[Exercise prompt] In the records below, one line contains "335Q539 334 541". Print that line and every line after it exactly, down to the final one.

+===+

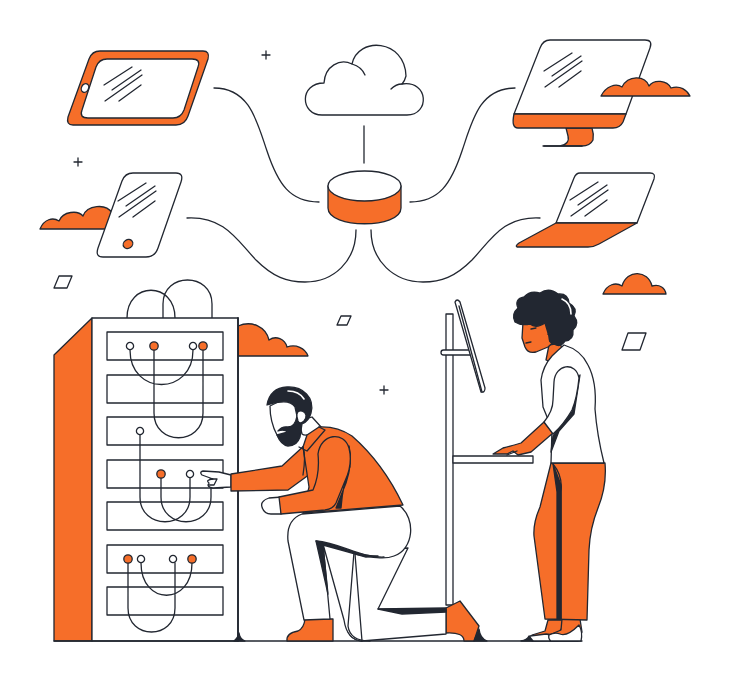
<!DOCTYPE html>
<html lang="en">
<head>
<meta charset="utf-8">
<title>Cloud server maintenance</title>
<style>
:root { --ink: #222731; --orange: #f66e29; --paper: #fff; }
html, body { margin: 0; background: var(--paper); overflow: hidden; }
svg { display: block; width: 730px; height: 683px; }
.art { stroke: var(--ink); stroke-width: 1.3; stroke-linejoin: round; stroke-linecap: round; fill: var(--paper); }
.line { fill: none; }
.orange { fill: var(--orange); }
.ink { fill: var(--ink); }
.shine { fill: none; stroke: var(--paper); stroke-width: 1.6; }
</style>
</head>
<body>
<svg viewBox="0 0 730 683" role="img" aria-label="Two technicians maintain a server connected to cloud storage and devices">
<defs>
  <path id="glare" class="line" d="M0 18L28 0M8 23L37 3M1 34L38 8M15 34L37 18"/>
  <path id="plus" class="line" d="M-4 0H4M0 -4V4"/>
  <rect id="slot" x="107" width="116" height="28"/>
  <circle id="port" r="3.6"/>
  <circle id="plug" class="orange" r="4.2"/>
</defs>
<g class="art">

  <g id="connections" class="line">
    <path d="M214 88C250 88 257 122 267 151C278 184 290 202 319 202"/>
    <path d="M515 88C479 88 472 122 462 151C451 184 439 202 410 202"/>
    <path d="M187 218C224 216 237 240 256 260C273 277 287 282 305 282C334 282 356 261 356 230"/>
    <path d="M540 218C503 216 491 240 472 260C455 277 441 282 423 282C394 282 371 261 371 230"/>
    <path d="M364 126V163"/>
  </g>

  <g id="cloud-storage">
    <path d="M322 115C300 115 299 83 324 83C325 66 340 58 352 64C358 36 405 39 406 76C405 80 404 82 402 84C429 80 430 115 407 115Z"/>
    <path class="line" d="M352 64C359 66 363 70 365 75M402 84C397 84 394 86 391 89"/>
    <path class="orange" d="M328 186V208C328 229 401 229 401 208V186"/>
    <ellipse cx="364.500" cy="186" rx="36.500" ry="15"/>
  </g>

  <g id="tablet">
    <path class="orange" d="M100 51H203Q210 51 208 59L188 116Q185 125 176 125H73Q66 125 68 117L89 59Q92 51 100 51Z"/>
    <path d="M107 59H192Q201 59 198 67L184 110Q181 118 173 118H88Q79 118 82 110L96 67Q99 59 107 59Z"/>
    <ellipse cx="85" cy="88" rx="3.500" ry="4.500" transform="rotate(25 85 88)"/>
    <use href="#glare" x="104" y="67"/>
  </g>

  <g id="phone">
    <path class="orange" d="M40 229C44 219 53 217 59 221C63 211 78 210 83 216C87 205 106 203 112 213L108 229Z"/>
    <path d="M133 173H176Q184 173 181 182L158 248Q155 257 146 257H103Q95 257 98 248L122 181Q125 173 133 173Z"/>
    <ellipse class="orange" cx="128" cy="244" rx="5" ry="4.300" transform="rotate(-35 128 244)"/>
    <use href="#glare" x="118" y="183"/>
  </g>

  <g id="desktop-monitor">
    <path class="orange" d="M566 128H592Q594 134 593 140Q590 146 582 146H544H560Q570 144 568 136Z"/>
    <path class="line" d="M543 146H582"/>
    <path d="M550 40H645Q653 40 650 48L626 114H514L540 48Q543 40 550 40Z"/>
    <path class="orange" d="M514 114H626L623 122Q620 128 613 128H518Q511 128 514 114Z"/>
    <use href="#glare" x="544" y="53"/>
    <path class="orange" d="M601 96C606 86 616 83 622 87C628 75 645 75 649 86C654 79 667 80 671 88C680 85 687 90 690 96Z"/>
  </g>

  <g id="laptop">
    <path d="M580 173H650Q656 173 654 179L637 223H556L574 178Q576 173 580 173Z"/>
    <path class="orange" d="M556 223H637L599 244Q594 247 588 247H517Q515 246 519 243Z"/>
    <use href="#glare" x="570" y="182"/>
  </g>

  <g id="accents">
    <path class="orange" d="M603 294C607 284 616 282 622 286C627 269 648 270 652 286C660 284 665 288 666 294Z"/>
    <use href="#plus" x="266" y="55"/>
    <use href="#plus" x="78" y="162"/>
    <use href="#plus" x="384" y="390"/>
    <path d="M59 276H72L67 288H54ZM341 316H351L347 325H337ZM628 333H646L640 350H622Z"/>
  </g>

  <g id="server">
    <path class="orange" d="M238 354V326C252 320 266 327 269 340C276 335 285 339 287 347C296 344 305 348 308 356H238Z"/>
    <path class="line" d="M127 318C127 281 175 281 175 318M163 318V304C163 272 212 272 212 304V318"/>
    <path class="orange" d="M54 355L92 318V641H54Z"/>
    <rect x="92" y="318" width="146" height="323"/>
    <path class="line" d="M238 318V641" stroke-width="1.800"/>
    <path class="ink" d="M234 641Q238 638 239 633Q240 639 245 641Z"/>
    <use href="#slot" y="332"/><use href="#slot" y="375"/><use href="#slot" y="417"/><use href="#slot" y="460"/><use href="#slot" y="502"/><use href="#slot" y="545"/><use href="#slot" y="587"/>
    <g id="cables" class="line">
      <path d="M130 350C130 396 193 396 193 350M154 350V413C154 446 203 446 203 413V350M140 435V497C140 530 190 530 190 497V477M161 477V497C161 530 211 530 211 497V485M128 563V608C128 640 175 640 175 608V563M141 563C141 606 192 606 192 563"/>
    </g>
    <use href="#port" x="130" y="346"/><use href="#plug" x="154" y="346"/><use href="#port" x="193" y="346"/><use href="#plug" x="203" y="346"/>
    <use href="#port" x="140" y="431"/><use href="#plug" x="161" y="474"/><use href="#port" x="190" y="474"/>
    <use href="#plug" x="128" y="559"/><use href="#port" x="141" y="559"/><use href="#port" x="173" y="559"/><use href="#plug" x="192" y="559"/>
  </g>

  <path id="floor" class="line" d="M54 641H582"/>

  <g id="workstation">
    <rect x="446" y="314" width="7" height="291"/>
    <rect x="441" y="350" width="32" height="5" rx="2.500"/>
    <path d="M455 302Q457 298 460 302L485 388Q485 393 481 392Z"/>
    <path class="line" d="M459 306L482 392"/>
    <rect x="453" y="456" width="80" height="7"/>
  </g>

  <g id="kneeling-technician">
    <path class="orange" d="M446 608L460 601L479 626L474 641H464Q464 632 446 633Z"/>
    <path d="M355 552L408 548L378 609L446 610V634L362 641Q347 640 346 622Z"/>
    <path class="ink" d="M378 609L446 608V612L402 614Z"/>
    <path class="orange" d="M305 619H333V641H287Q286 633 298 631Q304 628 305 619Z"/>
    <path d="M400 506C416 519 414 549 394 556C384 560 370 557 355 554L362 641Q347 640 344 620L323 544L330 619L304 620L288 541Q286 520 302 514Z"/>
    <path class="ink" d="M316 541Q335 545 354 552Q366 556 378 556L366 557Q345 551 323 545L328 594Z"/>
    <path class="line" d="M316 541C341 543 360 558 384 557M354 552L348 626Q350 641 370 641"/>
    <g id="technician-reaching-arm">
      <path d="M231 475L219 472L203 471Q199 472 202 475L213 479Q205 480 209 483Q206 487 213 488L231 487Z"/>
      <path class="line" d="M210 479H217L214 485H209"/>
      <path class="orange" d="M307 443L282 466L231 474V491L288 490L310 474Z"/>
    </g>
    <path d="M299 421L302 434Q307 438 322 428L312 417Z"/>
    <path class="orange" d="M303 447L307 435L319 427Q337 426 352 436Q383 463 403 505L303 513L309 487Z"/>
    <path class="line" d="M303 447Q306 456 303 475M299 447L307 451L325 430L319 427"/>
    <path d="M282 497L269 498Q260 501 262 507Q264 514 271 514H281Z"/>
    <path class="ink" d="M349 446Q353 462 346 483L336 508L341 508Q343 482 350 467Z"/>
    <path class="orange" d="M318 454C321 433 344 431 349 448Q353 464 345 481L336 503Q333 509 325 510L281 514L279 497L313 490Q320 474 318 454Z"/>
    <path d="M270 406Q270 422 277 435Q281 443 288 441L300 430L303 402L288 397Z"/>
    <path class="ink" d="M267 405Q270 388 287 387C303 386 315 398 311 413Q309 421 302 424L300 437Q297 446 288 446Q281 445 277 435L288 432Q284 429 278 431Q282 426 288 427Q295 427 297 416L295 407Q291 401 281 402Q275 402 267 405Z"/>
    <path d="M297 417Q296 410 302 411Q309 414 304 421Q300 425 298 421Z"/>
    <path class="shine" d="M288 391Q299 391 304 399"/>
  </g>

  <g id="standing-technician">
    <path class="orange" d="M548 620L545 631L532 635Q529 641 535 641L553 640L568 620Z"/>
    <path d="M530 636L546 634Q555 636 561 630L558 641H532Q529 640 530 636Z"/>
    <path class="orange" d="M562 619L561 630L549 635L550 641H578L582 632L580 619Z"/>
    <path d="M549 635Q555 632 560 634Q567 637 579 625Q583 632 581 641H551Q548 639 549 635Z"/>
    <path class="orange" d="M551 463H605Q607 486 598 508Q590 528 589 550L587 620L545 619L534 536Q533 523 540 507Z"/>
    <path class="ink" d="M553 464L561 485V619H557V492Z"/>
    <path class="line" d="M553 464Q563 476 561 492V619"/>
    <path class="orange" d="M549 345L546 360Q554 364 564 354L560 343Z"/>
    <path d="M541 380Q543 366 552 356Q557 351 564 345Q581 350 588 365Q597 382 595 409Q597 435 604 463H551L552 429L543 407Z"/>
    <path class="orange" d="M544 422L521 443Q511 446 503 448L493 454H507L513 451L518 455L531 452L553 433Z"/>
    <path class="line" d="M507 455L517 451"/>
    <path class="ink" d="M576 383L572 412L553 436L551 452L559 431L574 414L580 375Z"/>
    <path d="M554 382C555 364 576 361 579 378Q577 398 572 410Q564 424 553 434L544 422Q553 411 553 400Z"/>
    <path class="orange" d="M523 322L522 338L525 347Q528 354 536 352L548 347L561 335L554 313L535 311Z"/>
    <path class="line" d="M526 343L531 342M531 329L536 328"/>
    <path class="ink" d="M515 322Q511 314 518 308Q514 299 524 297Q530 290 540 293Q549 287 558 294Q568 293 569 303Q578 308 574 316Q580 324 573 330Q574 340 565 341Q561 348 554 344Q547 342 548 333L545 323Q536 329 530 324Q521 326 515 322Z"/>
    <path class="orange" d="M548 335Q539 334 541 340Q543 344 549 342Z" stroke="none"/>
    <path class="shine" d="M562 299Q571 303 571 314"/>
  </g>
  <path class="ink" d="M474 641L479 629Q480 638 487 641ZM521 641Q527 640 529 636L533 641Z"/>
</g>
</svg>
</body>
</html>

+===+

[Your response]
    <path class="orange" d="M548 335Q539 334 541 340Q543 344 549 342Z" stroke="none"/>
    <path class="shine" d="M562 299Q571 303 571 314"/>
  </g>
  <path class="ink" d="M474 641L479 629Q480 638 487 641ZM521 641Q527 640 529 636L533 641Z"/>
</g>
</svg>
</body>
</html>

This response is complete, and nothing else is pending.